News & Events

A Birding New Year’s Present of a Lifetime

(Photos and story by Pam Hunt)

Attentive birders may have heard of the exceptionally rare Steller’s Sea-Eagle that appeared in southeastern Massachusetts in the week before Christmas. It appeared on birders’ radar the evening of December 19th, and hordes descended on the sleepy town of Somerset the next day. Among them, but a little late to the party, was NH Audubon biologist Becky Suomala, who missed the bird by 15 minutes after a two-hour drive. The eagle was never seen again in Massachusetts.

On December 30, again late in the day, it was rediscovered 200 miles away in Georgetown, Maine, and again the birders arrived en masse the next day and got great looks. Becky and I were busy that day with Christmas Bird Counts, but decided to take the trip on January 1 in the hopes that it wouldn’t depart as it had before. We met two other friends early in the morning for the 2.5 hour drive and arrived only minutes after the bird finally reappeared (some people had been there almost two hours). For the next hour the eagle moved four times and finally disappeared to the backside of an island not visible from shore. We left in victory, and later learned that an enterprising lobsterman started taking people out in his boat to see it from the water. On January 2 the whole process repeated itself (albeit without Becky and I), but the bird was not found on the third. People continued searching however, and on January 6 the eagle was rediscovered only 4 miles away in Boothbay Harbor, where it was seen intermittently through at least the 8th.

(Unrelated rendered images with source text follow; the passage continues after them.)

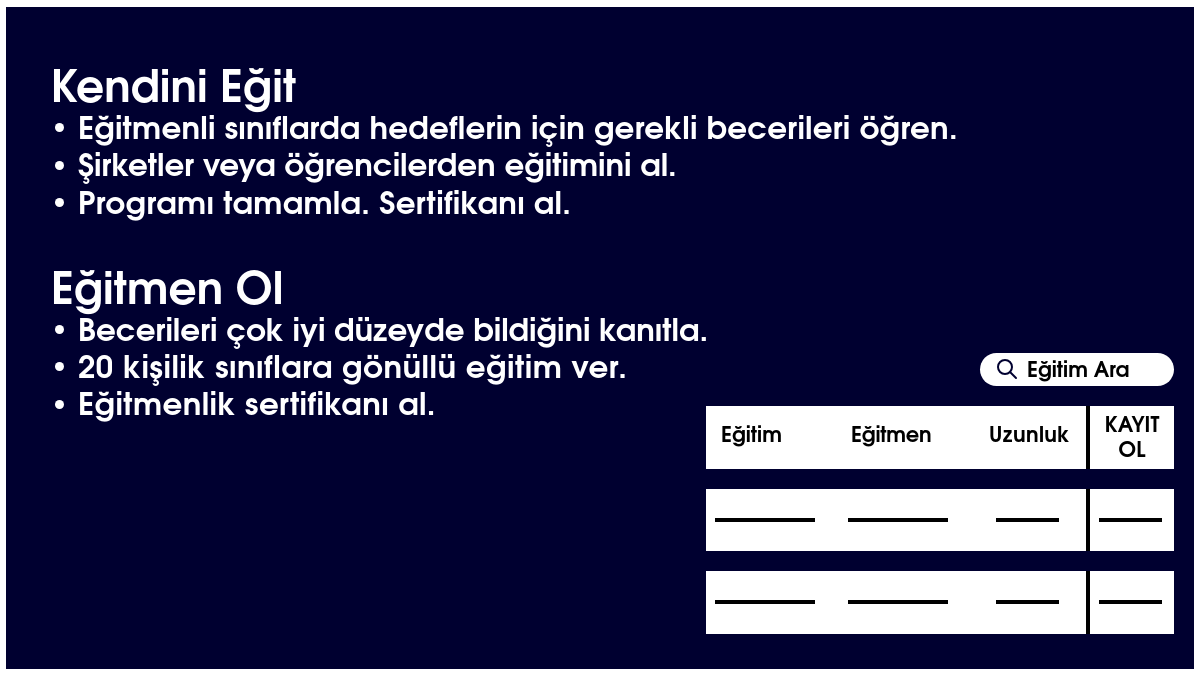
<!DOCTYPE html>
<html lang="tr">
<head>
<meta charset="utf-8">
<title>Kendini Eğit</title>
<style>
:root {
  --navy: #000030;
  --paper: #ffffff;
  --ink: #000000;
}
* { box-sizing: border-box; margin: 0; padding: 0; }
html, body { width: 1200px; height: 675px; overflow: hidden; background: var(--paper); }
body {
  font-family: "TeX Gyre Adventor", "Century Gothic", sans-serif;
  font-weight: 700;
  font-variant-ligatures: none;
  padding: 7px 6px 6px;
}
.slide { position: relative; width: 1188px; height: 662px; background: var(--navy); color: var(--paper); }

/* Each .line sits on its bottom edge: --rise is the height above the baseline */
.line { display: block; line-height: 0; white-space: nowrap; }
.line::before { content: ""; display: inline-block; width: 0; height: var(--rise); }

.steps { display: flex; flex-direction: column; gap: 45px; padding: 50px 0 0 45px; }
.steps h2 { --rise: 45px; font-size: 44px; letter-spacing: 0.1px; }
.steps ul { list-style: none; }
.steps li { --rise: 37.3px; position: relative; padding-left: 27px; font-size: 31px; letter-spacing: var(--track, 0); }
.steps li::after {
  content: ""; position: absolute; left: 4px; bottom: 7px;
  width: 9px; height: 9px; border-radius: 50%; background: var(--paper);
}

.catalog { position: absolute; left: 700px; top: 346px; width: 468px; color: var(--ink); font-size: 21px; display: flex; flex-direction: column; gap: 20px; }
.search { --rise: 24px; align-self: flex-end; display: flex; align-items: flex-start; gap: 9px; width: 194px; height: 33px; padding-left: 16px; border-radius: 17px; background: var(--paper); }
.search svg { width: 22px; height: 22px; margin-top: 5px; flex: none; fill: none; stroke: var(--navy); stroke-width: 2; stroke-linecap: round; }

.table { display: flex; flex-direction: column; gap: 20px; }
.row { display: grid; grid-template-columns: 133px 140px 107px 88px; height: 62.5px; background: var(--paper); }
.row > :last-child { border-left: 4px solid var(--ink); }
.head > * { --rise: 36px; }
.head > :nth-child(1) { padding-left: 15px; }
.head > :nth-child(2) { padding-left: 12px; letter-spacing: -0.2px; }
.head > :nth-child(3) { padding-left: 10px; letter-spacing: 0.4px; }
.head > .enroll { --rise: 25px; padding-top: 1px; text-align: center; }
.entry > * { display: flex; align-items: center; padding-left: 9px; }
.entry > :nth-child(3) { padding-left: 17px; }
.rule { width: 100px; height: 4px; background: var(--ink); }
.rule.short { width: 63px; }
</style>
</head>
<body>
<main class="slide">
  <div class="steps">
    <section>
      <h2 class="line">Kendini Eğit</h2>
      <ul>
        <li class="line" style="--track:0.2px">Eğitmenli sınıflarda hedeflerin için gerekli becerileri öğren.</li>
        <li class="line">Şirketler veya öğrencilerden eğitimini al.</li>
        <li class="line" style="--track:0.3px">Programı tamamla. Sertifikanı al.</li>
      </ul>
    </section>
    <section>
      <h2 class="line">Eğitmen Ol</h2>
      <ul>
        <li class="line">Becerileri çok iyi düzeyde bildiğini kanıtla.</li>
        <li class="line" style="--track:0.5px">20 kişilik sınıflara gönüllü eğitim ver.</li>
        <li class="line" style="--track:0.4px">Eğitmenlik sertifikanı al.</li>
      </ul>
    </section>
  </div>

  <aside class="catalog">
    <div class="search" role="search">
      <svg viewBox="0 0 22 22" aria-hidden="true">
        <circle cx="9" cy="9" r="7"/>
        <line x1="14" y1="14" x2="20" y2="20"/>
      </svg>
      <span class="line">Eğitim Ara</span>
    </div>
    <div class="table" role="table">
      <div class="row head" role="row">
        <div role="columnheader"><span class="line">Eğitim</span></div>
        <div role="columnheader"><span class="line">Eğitmen</span></div>
        <div role="columnheader"><span class="line">Uzunluk</span></div>
        <div class="enroll" role="columnheader"><span class="line">KAYIT</span><span class="line">OL</span></div>
      </div>
      <div class="row entry" role="row">
        <div role="cell"><span class="rule"></span></div>
        <div role="cell"><span class="rule"></span></div>
        <div role="cell"><span class="rule short"></span></div>
        <div role="cell"><span class="rule short"></span></div>
      </div>
      <div class="row entry" role="row">
        <div role="cell"><span class="rule"></span></div>
        <div role="cell"><span class="rule"></span></div>
        <div role="cell"><span class="rule short"></span></div>
        <div role="cell"><span class="rule short"></span></div>
      </div>
    </div>
  </aside>
</main>
</body>
</html>
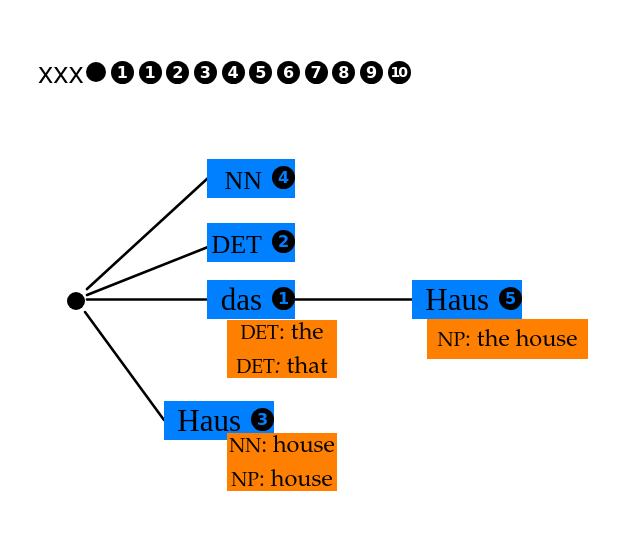
<!DOCTYPE html>
<html lang="de">
<head>
<meta charset="utf-8">
<title>Translation prefix tree</title>
<style>
:root {
  --paper: #ffffff;
  --ink: #000000;
  --node: #0080ff;
  --gloss: #ff8000;
}
* { box-sizing: border-box; margin: 0; padding: 0; }
html, body { width: 640px; height: 547px; overflow: hidden; background: var(--paper); }
.tree { position: relative; width: 640px; height: 547px; color: var(--ink); }

.sequence {
  position: absolute; left: 38px; top: 52px; height: 40px;
  display: flex; align-items: center; gap: 4.7px;
  list-style: none;
}
.prefix { width: 43.5px; white-space: nowrap; font: 29px/40px "Open Sans", "Noto Sans", sans-serif; }
.dot { width: 20px; height: 20px; border-radius: 50%; background: var(--ink); }
.marker {
  flex: none; width: 23px; height: 23px; border-radius: 50%;
  background: var(--ink); color: var(--paper);
  font: bold 16px/23px "DejaVu Sans", sans-serif; text-align: center;
}
.marker.wide { font-size: 14px; letter-spacing: -2px; text-indent: -2px; }

.edges { position: absolute; inset: 0; }

.node {
  position: absolute; width: 88px; height: 39px;
  display: flex; justify-content: flex-end; align-items: center; gap: 10px;
  background: var(--node);
  font: 31px/39px "Liberation Serif", serif; white-space: nowrap;
}
.node .marker { color: var(--node); margin-top: -2px; }
.node.tag { font-size: 26px; }
.node.tag .label { padding-top: 3px; }
.node.word { width: 110px; }

.gloss {
  position: absolute; width: 110px; height: 58px;
  background: var(--gloss);
  font: 23.5px/0 "TeX Gyre Pagella", serif; text-align: center; white-space: nowrap;
}
.gloss p::before { content: ""; display: inline-block; height: 33.5px; }
.gloss p:first-child::before { height: 19px; }
.gloss.single { width: 161px; height: 40px; }
.gloss.single p:first-child::before { height: 27px; }
.pos { font-size: 19.3px; }
</style>
</head>
<body>
<main class="tree">
  <ul class="sequence">
    <li class="prefix">xxx</li>
    <li class="dot"></li>
    <li class="marker">1</li>
    <li class="marker">1</li>
    <li class="marker">2</li>
    <li class="marker">3</li>
    <li class="marker">4</li>
    <li class="marker">5</li>
    <li class="marker">6</li>
    <li class="marker">7</li>
    <li class="marker">8</li>
    <li class="marker">9</li>
    <li class="marker wide">10</li>
  </ul>

  <svg class="edges" width="640" height="547" viewBox="0 0 640 547" aria-hidden="true">
    <g stroke="var(--ink)" stroke-width="2.6" stroke-linecap="round">
      <line x1="87" y1="289" x2="208" y2="178"/>
      <line x1="87" y1="295" x2="208" y2="247"/>
      <line x1="87" y1="299.5" x2="208" y2="299.5"/>
      <line x1="85" y1="312" x2="164" y2="420"/>
      <line x1="295" y1="299.5" x2="413" y2="299.5"/>
    </g>
    <circle cx="76" cy="301" r="9" fill="var(--ink)"/>
  </svg>

  <div class="node tag" style="left:207px;top:159px"><span class="label">NN</span><span class="marker">4</span></div>
  <div class="node tag" style="left:207px;top:223px"><span class="label">DET</span><span class="marker">2</span></div>
  <div class="node" style="left:207px;top:280px"><span class="label">das</span><span class="marker">1</span></div>
  <div class="node word" style="left:412px;top:280px"><span class="label">Haus</span><span class="marker">5</span></div>
  <div class="node word" style="left:164px;top:401px"><span class="label">Haus</span><span class="marker">3</span></div>

  <div class="gloss" style="left:227px;top:320px">
    <p><span class="pos">DET</span>: the</p>
    <p><span class="pos">DET</span><i>:</i> that</p>
  </div>
  <div class="gloss single" style="left:427px;top:319px">
    <p><span class="pos">NP</span>: the house</p>
  </div>
  <div class="gloss" style="left:227px;top:433px">
    <p><span class="pos">NN</span>: house</p>
    <p><span class="pos">NP</span>: house</p>
  </div>
</main>
</body>
</html>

This particular eagle’s story encompasses a lot more than New England, so a bit of history is in order. Steller’s Sea-Eagles are normally found in eastern Siberia and Japan, although there are a handful of records for Alaska. Most are from the Aleutian Islands, so one photographed near Denali National Park in August 2020 was noteworthy, even though only one person got to see it. Normally one would presume the story was over at this point, but then photos surfaced of one in south Texas in early March, an almost unheard of location for a Siberian species! There is a lot of uncertainty about the Texas record, and the story again took a break until late June, when a Steller’s Sea-Eagle was discovered in New Brunswick. Based on plumage pattern it was almost certainly the same bird as in Alaska, and it spent a little over a month exploring the Gaspe Peninsula before disappearing again in early August. Almost three months went by, but then it was found again in Nova Scotia for only two days in November before performing yet another vanishing act. On December 12 it was photographed in Massachusetts, although word didn’t get out until the 19th, and that’s where the story above begins. If the bird in Texas is the same as Alaska and the Northeast, it has covered some 6000 miles (assuming straight line flights, which are highly unlikely!) in a year-and-a-half, and only it knows where it’s going to show up again. Is it still in Maine? Will it cross over NH a third time as it wanders around the continent? Time will tell, but be sure to keep an eye out for a massive eagle (twice the weight of a Bald Eagle) with white on the wings and tail, and let us know if you find it!